They are two principle ways to record soft sounds: the first is through air and the second is through mechanical vibrations.
air – condenser mics
The main problem with recording soft sounds, is that normal microphones and pre-amps on mixers and recorders all add noise to the signal. If it’s more expensive gear, chances are there will be less self-noise. So when recording a soft sound, you will probably have to increase the gain a fair bit and you also will also increase the noise floor. But even if your recording setup is dead quiet, any environmental sound will be amplified.

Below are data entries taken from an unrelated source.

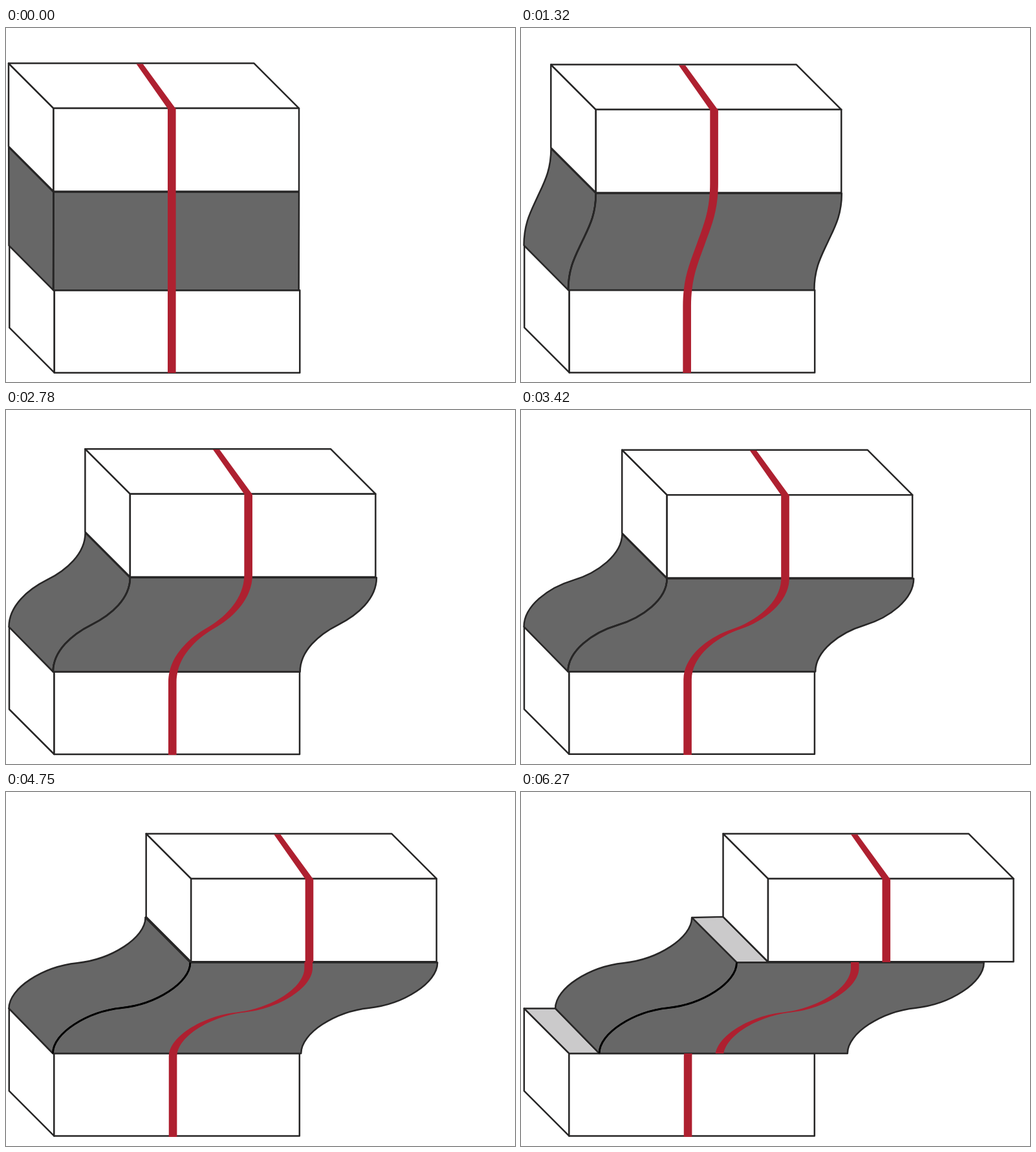
Animation, 787 px wide and 547 px high, one loop 6.93 s. Source, as an HTML page with a canvas:

```html
<!DOCTYPE html>
<html>
<head>
<meta charset="utf-8">
<style>
html, body { margin: 0; height: 100%; overflow: hidden; background: #fff; }
canvas { display: block; }
</style>
</head>
<body>
<canvas id="stage" width="787" height="547"></canvas>
<script>
const ctx = document.getElementById('stage').getContext('2d');
const LOOP = 6930, SHEAR_STEPS = 25;
const INK = '#272626', DARK = '#676767', LIGHT = '#cbcacb', RED = '#ae2030';
const stepTimes = [660, 790, 990, 1120, 1320, 1450, 1580, 1780, 1910, 2110, 2240, 2460,
  2580, 2780, 2910, 3090, 3290, 3420, 3620, 3750, 3950, 4080, 4280, 4410, 4610, 4750,
  4950, 5080, 5280, 5410, 5610, 5740, 5940, 6070, 6270];

function paint(path, fill, stroke, width = 2.5) {
  if (fill) { ctx.fillStyle = fill; ctx.fill(path); }
  if (stroke) { ctx.strokeStyle = stroke; ctx.lineWidth = width; ctx.stroke(path); }
}

function poly(points, fill, stroke) {
  const path = new Path2D();
  points.forEach(p => path.lineTo(...p));
  path.closePath();
  paint(path, fill, stroke);
}

// S-shaped edge from a to b: vertical at both ends, flatter in the middle as shear grows
function sCurve(path, [ax, ay], [bx, by], n) {
  const h = by - ay, mx = (ax + bx) / 2, my = (ay + by) / 2;
  const hx = (bx - ax) / 4, hy = h * (0.18 - 0.0056 * n), end = h * 0.225;
  path.bezierCurveTo(ax, ay + end, mx - hx, my - hy, mx, my);
  path.bezierCurveTo(mx + hx, my + hy, bx, by - end, bx, by);
}

function sheet(a, b, c, d, n) {
  const path = new Path2D();
  path.moveTo(...a);
  path.lineTo(...b);
  sCurve(path, b, c, n);
  path.lineTo(...d);
  sCurve(path, d, a, n);
  path.closePath();
  paint(path, DARK, INK);
}

function block(x, y, h, withTop) {
  const w = 379.5, d = 69.5;
  poly([[x, y], [x + d, y + d], [x + d, y + d + h], [x, y + h]], '#fff', INK);
  if (withTop) poly([[x, y], [x + w, y], [x + w + d, y + d], [x + d, y + d]], '#fff', INK);
  poly([[x + d, y + d], [x + d + w, y + d], [x + d + w, y + d + h], [x + d, y + d + h]], '#fff', INK);
}

function stripe(n, dx, shift, top, bottom) {
  const w = 12.6, xt = 250 + dx, xb = 250 + 0.07 * n;
  const yt = 232 + 1.6 * n, yb = 435 - 1.05 * n;
  const path = new Path2D();
  path.moveTo(xt, 124);
  path.lineTo(xt, yt);
  sCurve(path, [xt, yt], [xb, yb], n);
  path.lineTo(xb, 533);
  path.lineTo(xb + w, 533);
  path.lineTo(xb + w, yb);
  sCurve(path, [xb + w, yb], [xt + w, yt], n);
  path.lineTo(xt + w, 124);
  ctx.save();
  ctx.beginPath();
  ctx.rect(0, top, 787, bottom - top);
  ctx.clip();
  ctx.translate(shift, 0);
  paint(path, RED);
  ctx.restore();
}

function draw(step) {
  const n = Math.min(step, SHEAR_STEPS);
  const split = step > SHEAR_STEPS, k = split ? step - SHEAR_STEPS - 1 : 0;
  const dx = 8.455 * n, dy = 0.395 * n;
  const mid = 5.4 * k, slide = split ? 1.3 + 10.65 * k : 0;
  const topX = 4 + dx + slide, lowX = 5.3 - 0.02 * n;
  const lowY = 405.2 - 0.05 * n, backY = 336.2 - 0.07 * n;

  ctx.clearRect(0, 0, 787, 547);
  ctx.lineJoin = 'round';
  block(lowX, lowY - 69.5, 127.5, false);

  const backTop = [4.2 + dx + mid, 184.2 + dy], frontTop = [73.5 + dx + mid, 253.5 + dy];
  const backLow = [4.5 + mid, backY], frontLow = [73.2 - 0.03 * n + mid, lowY];
  if (split) {
    poly([backTop, [topX, 183 + dy], [topX + 69.5, 253 + dy], frontTop], LIGHT, INK);
    poly([[lowX, backY], backLow, frontLow, [lowX + 69.5, lowY]], LIGHT, INK);
  }
  sheet(backTop, frontTop, frontLow, backLow, n);
  sheet(frontTop, [453 + dx + 0.11 * n + mid, 253.5 + dy],
    [452.7 + 0.14 * n + mid, lowY], frontLow, n);
  const fold = new Path2D();
  fold.moveTo(...frontTop);
  sCurve(fold, frontTop, frontLow, n);
  paint(fold, null, split ? '#000' : INK, 2.8);

  block(topX, 54.6 + dy, 128.3, true);

  const s = dx + slide;
  poly([[201.5 + s, 55.5 + dy], [211.7 + s, 55.5 + dy], [262.6 + s, 125 + dy], [250.3 + s, 125 + dy]], RED);
  stripe(n, dx, slide, Math.round(124 + dy), 263);
  stripe(n, dx, mid, 263, 404);
  stripe(n, dx, 0, 404, 534);
}

function tick() {
  const t = performance.now() % LOOP;
  draw(stepTimes.filter(at => at <= t).length);
  requestAnimationFrame(tick);
}
tick();
</script>
</body>
</html>
```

If the sound isn’t that soft, you can get away with being in a very quiet room such as your bedroom in the dead of night or a studio or even an anechoic chamber. You will need to be using a low self-noise microphone such as a large condenser mic. You can even go ultrasonic with Avisonics.
vibration – contact mics
A contact mic is basically the equivalent of putting your ear directly on something. It picks up mechanical vibrations rather than air. Thus making it a great option for capturing soft sounds.
One of the biggest challenges of recording quiet sounds is the medium transfer. As sounds transfer from medium to medium (such as a gas to a solid, or a liquid to a gas), you loose SPL. Let’s say you’re trying to record a light bulb filament. The sound has to transfer from the filament to the gas in the bulb, then transfers from the gas to the glass bulb, then transfers from the glass to the air around it, then to the microphone element. That’s four transfers between a solid and a gas, hence a lot of lost SPL. If you take two transfers out of the equation by attaching a contact mic directly to the glass, you have a lot more SPL to work with, and therefore can get a much better signal-to-noise ratio.
With a good contact mic, you can even pick up the sound of ants’ footsteps or the heart beat of a snail. Got $3,000 to spare? Check out the “Insect Mic” By Sanken.
So now you want to buy/build a contact mic? Check out the question: Can you suggest a good contact mic for sound design?
Most of the time, these sounds are being used in a creative context, which means we have carte blanche to re-create the sound by recording louder sources that are probably unrelated (other than sonically) to the desired sound. There is also the synthesis route, where you can create the sound from noise, oscillators, filters and so-forth, whilst bypassing the process of recording and therefore adding potential noise to a soft source .
Sound design is a mix of capturing, editing, and re-contextualiaation. Making it sound right doesn’t mean making it sound accurate. This also takes the pressure off of trying to record the impossible.